It's just the latest merger for JAB, which acquired Minnesota-based Caribou Coffee (which recently became the first chain to serve nitro-infused coffee) and California-based Peet's Coffee & Tea in 2012. In a recent move that sent shockwaves throughout the third-wave coffee community, Peet's purchased Portland, Ore.'s beloved indie roaster Stumptown Coffee, meaning it too is now a part of JAB's portfolio. JAB also controls a host of other big coffee brands including Tassimo, Maxwell House, and Gevalia.

Per a joint press release issued this morning, "Keurig Green Mountain will be privately owned and will continue to be operated independently by the company’s management team and employees."

Keurig's stock shot up more than 70 percent this morning following news of the merger.
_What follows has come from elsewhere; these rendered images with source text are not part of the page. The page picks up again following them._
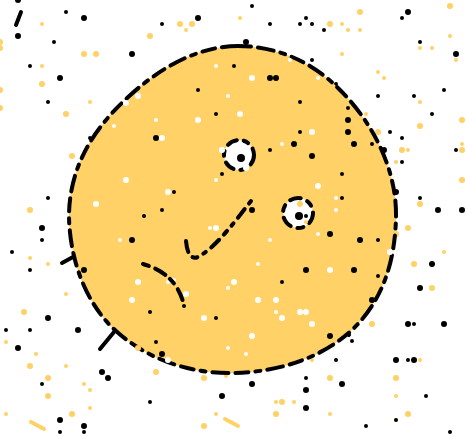
<!DOCTYPE html>
<html lang="en">
<head>
<meta charset="utf-8">
<title>Speckled face</title>
<style>
:root { --ink: #000; --sun: #ffd166; --paper: #fff; }
html, body { margin: 0; padding: 0; background: var(--paper); overflow: hidden; }
svg { display: block; width: 467px; height: 436px; }
.line { fill: none; stroke: var(--ink); stroke-width: 4; stroke-linecap: round; stroke-linejoin: round; }
.dots { fill: none; stroke-linecap: round; }
.large { stroke-width: 6; }
.small { stroke-width: 4; }
.ink { stroke: var(--ink); }
.sun { stroke: var(--sun); }
.paper { stroke: var(--paper); }
.face { fill: var(--sun); }
.eye { fill: var(--paper); }
.pupil { fill: var(--ink); }
.streaks { fill: none; stroke: var(--sun); stroke-width: 4; stroke-linecap: round; }
</style>
</head>
<body>
<svg viewBox="0 0 467 436" role="img" aria-label="Round yellow face with a dashed outline and a frown, among scattered dots">
  <defs>
    <path id="head" d="M238 46C274 46 310 60 338 88C373 122 397 170 396 217C395 262 383 300 352 330C322 358 277 373 230 373C186 373 146 358 116 331C87 305 70 262 69 217C69 172 89 134 124 101C157 69 197 46 238 46Z"/>
  </defs>

  <g id="background-specks" class="dots">
    <path class="large sun" d="M180 24h0M192 24h0M150 36h0M84 54h0M96 54h0M42 84h0M0 42h0M0 48h0M0 90h0M0 108h0M66 114h0M72 156h0M30 210h0M24 312h0M30 366h0M48 378h0M48 396h0M72 414h0M156 372h0M204 378h0M204 426h0M276 414h0M282 402h0M330 24h0M360 12h0M450 6h0M462 120h0M462 150h0M462 180h0M420 126h0M378 132h0M402 150h0M408 228h0M396 234h0M420 204h0M414 264h0M432 288h0M372 324h0M396 378h0M408 414h0M330 378h0"/>
    <path class="small sun" d="M42 24h0M186 30h0M240 18h0M42 66h0M90 102h0M342 24h0M348 30h0M360 30h0M342 54h0M378 72h0M384 78h0M450 36h0M420 48h0M432 48h0M456 60h0M420 102h0M366 114h0M408 150h0M462 144h0M396 162h0M30 258h0M48 264h0M66 294h0M6 342h0M36 354h0M66 366h0M84 384h0M90 390h0M90 408h0M6 414h0M216 414h0M226 376h0M276 402h0M294 402h0M330 414h0M312 360h0M444 252h0M420 360h0M396 396h0M396 420h0"/>
    <path class="large ink" d="M18 0h0M18 36h0M84 18h0M198 18h0M246 42h0M132 54h0M60 78h0M408 12h0M456 54h0M42 228h0M438 210h0M462 210h0M432 264h0M420 288h0M48 318h0M78 330h0M18 348h0M102 372h0M108 378h0M60 420h0M84 426h0M222 396h0M252 384h0M306 390h0M306 408h0M342 384h0M408 324h0M444 324h0M396 360h0M414 360h0"/>
    <path class="small ink" d="M66 12h0M162 24h0M252 6h0M270 24h0M300 24h0M306 18h0M312 24h0M324 30h0M402 18h0M420 42h0M54 42h0M30 66h0M48 102h0M90 138h0M312 60h0M336 84h0M378 96h0M414 96h0M444 90h0M432 114h0M390 132h0M402 138h0M456 150h0M402 162h0M420 198h0M48 198h0M42 240h0M12 252h0M30 270h0M6 330h0M30 330h0M42 384h0M60 432h0M84 432h0M150 402h0M306 378h0M336 360h0M352 341h0M414 324h0M408 360h0M426 396h0M396 420h0M366 426h0M450 432h0"/>
  </g>

  <g id="stray-strokes">
    <path class="line" d="M21 12L16 25M114 332L100 349M62 263L73 257M346 329L349 335M367 299L373 300"/>
    <path class="streaks" d="M31 422L44 429M225 419L238 426"/>
  </g>

  <g id="face">
    <use href="#head" class="face"/>
    <use href="#head" class="line" stroke-dasharray="13 7 16 7 5 7"/>
  </g>

  <g id="face-specks" class="dots">
    <path class="large paper" d="M252 78h0M138 96h0M126 103h0M240 114h0M198 120h0M162 138h0M312 132h0M222 150h0M126 180h0M168 192h0M318 186h0M96 204h0M216 228h0M330 270h0M234 282h0M186 294h0M138 282h0M132 300h0M258 300h0M276 300h0M204 318h0M282 318h0M300 312h0M306 312h0M312 324h0M252 336h0M168 360h0M390 252h0"/>
    <path class="small paper" d="M216 66h0M228 96h0M156 120h0M114 126h0M282 144h0M216 180h0M336 198h0M336 210h0M210 228h0M120 240h0M270 240h0M318 234h0M258 264h0M174 280h0M168 282h0M228 288h0M276 312h0M228 348h0M246 354h0M290 60h0M318 78h0"/>
    <path class="large ink" d="M270 78h0M276 78h0M156 138h0M294 144h0M312 156h0M348 120h0M348 132h0M354 144h0M384 150h0M252 210h0M132 240h0M330 234h0M360 240h0M306 270h0M354 270h0M84 270h0M162 354h0M330 336h0M372 300h0M396 192h0"/>
    <path class="small ink" d="M234 66h0M198 90h0M216 114h0M300 102h0M300 132h0M348 108h0M372 144h0M270 150h0M222 174h0M342 174h0M174 192h0M162 210h0M144 216h0M342 198h0M378 240h0M378 276h0M282 282h0M150 312h0M216 318h0M156 342h0M184 306h0"/>
    <path class="large sun" d="M138 348h0"/>
  </g>

  <g id="eyes">
    <circle class="eye" cx="239" cy="155" r="15"/>
    <circle class="line" cx="239" cy="155" r="15" stroke-dasharray="10 7 5 7"/>
    <circle class="pupil" cx="241" cy="158" r="4"/>
    <path class="dots large paper" d="M222 150h0M246 168h0"/>
    <circle class="eye" cx="298" cy="213" r="15"/>
    <circle class="line" cx="298" cy="213" r="15" stroke-dasharray="11 7 6 7"/>
    <circle class="pupil" cx="299" cy="216" r="4"/>
    <path class="dots large sun" d="M300 204h0"/>
    <path class="dots small sun" d="M306 222h0"/>
    <path class="dots small ink" d="M306 216h0"/>
  </g>

  <path id="nose" class="line" stroke-dasharray="11 7 5 7 3 7" d="M186 241C187 253 191 260 198 257C216 247 233 224 251 201"/>
  <path id="mouth" class="line" stroke-dasharray="6 7 12 6" d="M143 264C163 270 178 281 184 305"/>
</svg>
</body>
</html>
JAB is paying $92 per share in cash for the company, for a total of just under $14 billion. It's likely a big relief for Keurig Green Mountain shareholders: Up until now the stock had been in a steady freefall all year long, beginning the year at around 130 points and dropping all the way to 40 in mid-November. Consumers have seemingly soured on the coffee pods, which besides being bad for the environment are incredibly expensive; the company also pissed off loyal customers when it designed new machines that refused to brew off-brand K-cups.
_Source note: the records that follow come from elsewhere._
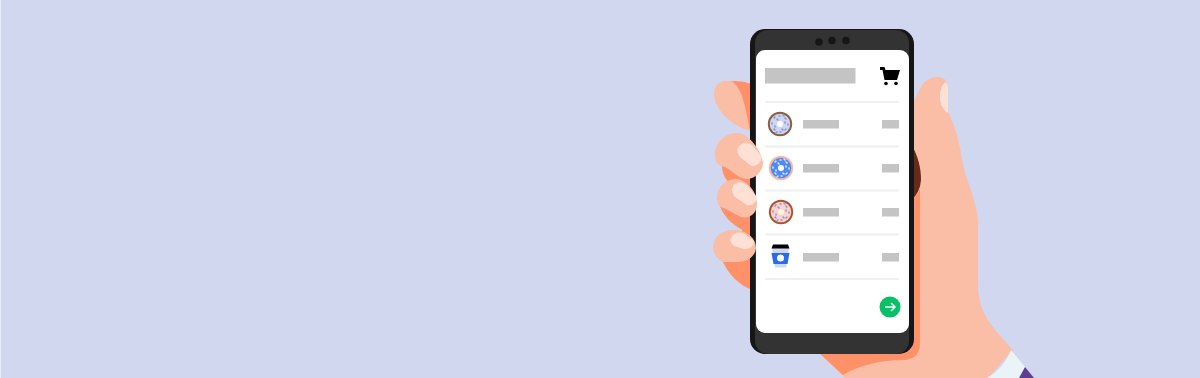
<!DOCTYPE html>
<html lang="en">
<head>
<meta charset="utf-8">
<title>Mobile ordering banner</title>
<style>
:root {
  --sky: #d1d7ef;
  --edge: #e9ebf5;
  --skin: #fabda5;
  --skin-shade: #ff9169;
  --nail: #fee0d5;
  --deep-shade: #6b2a17;
  --cuff: #eaf4f7;
  --sleeve: #5a3f92;
  --phone: #333333;
  --phone-side: #161616;
  --screen: #ffffff;
  --placeholder: #c4c4c4;
  --rule: #efefef;
  --ink: #000000;
  --blue: #4d8af5;
  --cup: #2b6be8;
  --go: #06c167;
}
html, body { margin: 0; overflow: hidden; }
.banner { position: relative; width: 1200px; height: 378px; overflow: hidden; background: var(--sky); }
.banner svg { display: block; }
.skin { fill: var(--skin); }
.shade { fill: var(--skin-shade); }
.nail { fill: var(--nail); }
.placeholder { fill: var(--placeholder); }
.rules { stroke: var(--rule); stroke-width: 2; }
</style>
</head>
<body>
<main class="banner">
<svg width="1200" height="378" viewBox="0 0 1200 378" role="img" aria-label="A hand holding a phone that shows a list of donuts and a coffee to order">
  <defs>
    <g id="sprinkles" stroke-width="1.6" stroke-linecap="round">
      <path d="M-1 -8h1M5 -6l1 1M8 0v1M5 6l1 -1M0 8h1M-6 5l1 1M-8 -1v1M-6 -6l1 -1M3 -9l1 1M-4 9l1 -1M-3 -5l1 1M5 -2v1M2 5l1 1M-5 2v1"/>
    </g>
    <g id="row-labels">
      <rect x="803" y="-4" width="36" height="8.5"/>
      <rect x="882" y="-4" width="17" height="8.5"/>
    </g>
  </defs>

  <rect width="1" height="378" fill="var(--edge)"/>

  <g id="palm">
    <path class="skin" d="M905 112C917 104 917 88 926 81C934 75 944 76 947 83L948 111C954 125 959 138 961 154C964 177 978 203 978 222V286C979 314 991 326 1013 350L988 378H845L818 352L905 340Z"/>
    <path class="nail" d="M946 82C939 86 938 101 943 108Q945 112 948 113V87Z"/>
    <path fill="var(--deep-shade)" d="M912 146C918 156 921 168 921 180Q920 193 912 199Z"/>
    <path class="shade" d="M912 199Q917 196 920 189V343Q920 359 904 360C879 360 858 366 843 375L818 352H900L912 342Z"/>
    <path fill="var(--cuff)" d="M1011 350L1026 368L1020 378H987Q1004 368 1011 350Z"/>
    <path fill="var(--sleeve)" d="M1025 367L1034 378H1019Z"/>
  </g>

  <g id="fingers-behind">
    <path class="shade" d="M726 82Q738 79 752 84V132L738 118Z"/>
    <path class="skin" d="M714 95C713 84 723 78 733 82C743 90 746 110 750 131C733 126 716 112 714 95Z"/>
    <path class="shade" d="M718 162L722 166C722 175 727 182 735 188L752 188V165Z"/>
    <path class="shade" d="M720 206C724 218 735 228 752 234V200Z"/>
    <path class="shade" d="M722 260C728 274 739 285 752 290V255Z"/>
    <path class="shade" d="M742 185H752V250H742Z"/>
  </g>

  <g id="phone">
    <rect x="750" y="29" width="164" height="325" rx="15" fill="var(--phone-side)"/>
    <rect x="755" y="30" width="154" height="324" rx="13" fill="var(--phone)"/>
    <g id="camera" fill="var(--phone-side)">
      <circle cx="819" cy="42" r="3.8"/>
      <circle cx="832" cy="40.5" r="3.8"/>
      <circle cx="846" cy="40.5" r="3.8"/>
    </g>
    <rect x="756" y="50" width="153" height="283" rx="9" fill="var(--screen)"/>
  </g>

  <g id="order-screen">
    <rect class="placeholder" x="765" y="68" width="90.5" height="15.5"/>
    <g id="cart" fill="var(--ink)">
      <path d="M880 67H884.500L885.500 70H900L897 80H884.500L882.500 70H880Z"/>
      <circle cx="886" cy="83.500" r="1.800"/>
      <circle cx="896" cy="83.500" r="1.800"/>
    </g>
    <path class="rules" d="M765 102H899M765 146.500H899M765 190.500H899M765 234.500H899M765 279H899"/>
    <g class="placeholder">
      <use href="#row-labels" y="124"/>
      <use href="#row-labels" y="168"/>
      <use href="#row-labels" y="212"/>
      <use href="#row-labels" y="257"/>
    </g>

    <g id="donut-lilac" transform="translate(780 124)">
      <circle r="12.200" fill="#8c5b40"/>
      <circle r="10.300" fill="#ccd5f1"/>
      <use href="#sprinkles" stroke="#8798cf"/>
      <circle r="3" fill="var(--screen)"/>
    </g>
    <g id="donut-blue" transform="translate(781 168)">
      <circle r="12.200" fill="#f9b99e"/>
      <circle r="10.300" fill="var(--blue)"/>
      <use href="#sprinkles" stroke="#d8e5ff"/>
      <circle r="3" fill="var(--screen)"/>
    </g>
    <g id="donut-pink" transform="translate(781 212)">
      <circle r="12.200" fill="#b0502f"/>
      <circle r="10.300" fill="#fbd3cd"/>
      <use href="#sprinkles" stroke="#8a96dc"/>
      <circle r="3" fill="#fff3df"/>
    </g>
    <g id="coffee">
      <path fill="#ccd8f5" d="M772 248H789L786 267.500H775Z"/>
      <path fill="var(--cup)" d="M771.500 253H789.500L787.500 264H773.500Z"/>
      <circle cx="780.500" cy="258" r="3.500" fill="var(--screen)"/>
      <path fill="var(--ink)" d="M773 244.500H788L789.500 248.500H771.500Z"/>
    </g>

    <g id="continue">
      <circle cx="890" cy="307" r="10.500" fill="var(--go)"/>
      <path d="M885 307H895M891 303L895 307L891 311" fill="none" stroke="var(--screen)" stroke-width="1.500"/>
    </g>
  </g>

  <g id="fingertips">
    <path class="skin" d="M715 157C714 143 724 133 738 133C749 134 762 151 763 163C763 172 754 180 745 179C736 177 730 168 722 166Q716 165 715 157Z"/>
    <path class="nail" d="M739 146Q746 139 753 146L762 157Q760 167 751 166L740 157Q735 151 739 146Z"/>
    <path class="skin" d="M717 198C717 187 725 179 737 179C748 181 757 192 757 204C757 213 750 219 741 217C734 214 728 209 721 207Q717 205 717 198Z"/>
    <path class="nail" d="M733 186Q739 179 747 185L757 197Q755 207 747 205L735 197Q730 191 733 186Z"/>
    <path class="skin" d="M713 247C714 236 722 229 736 230C748 231 756 239 756 248C755 257 747 262 737 262H723Q713 257 713 247Z"/>
    <path class="nail" d="M732 236Q737 230 745 234L754 241Q753 250 744 249L734 246Q728 241 732 236Z"/>
  </g>
</svg>
</main>
</body>
</html>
Will coffee nerds soon be recoiling at the sight of Stumptown-branded K-cups? Stay tuned. The coffee industry isn't the only arm of the beverage market to be facing down a mega-merger right now: The world's two largest beer makers, SABMiller and AB InBev, are on the brink of merging to create a global beer goliath in a $106 billion deal.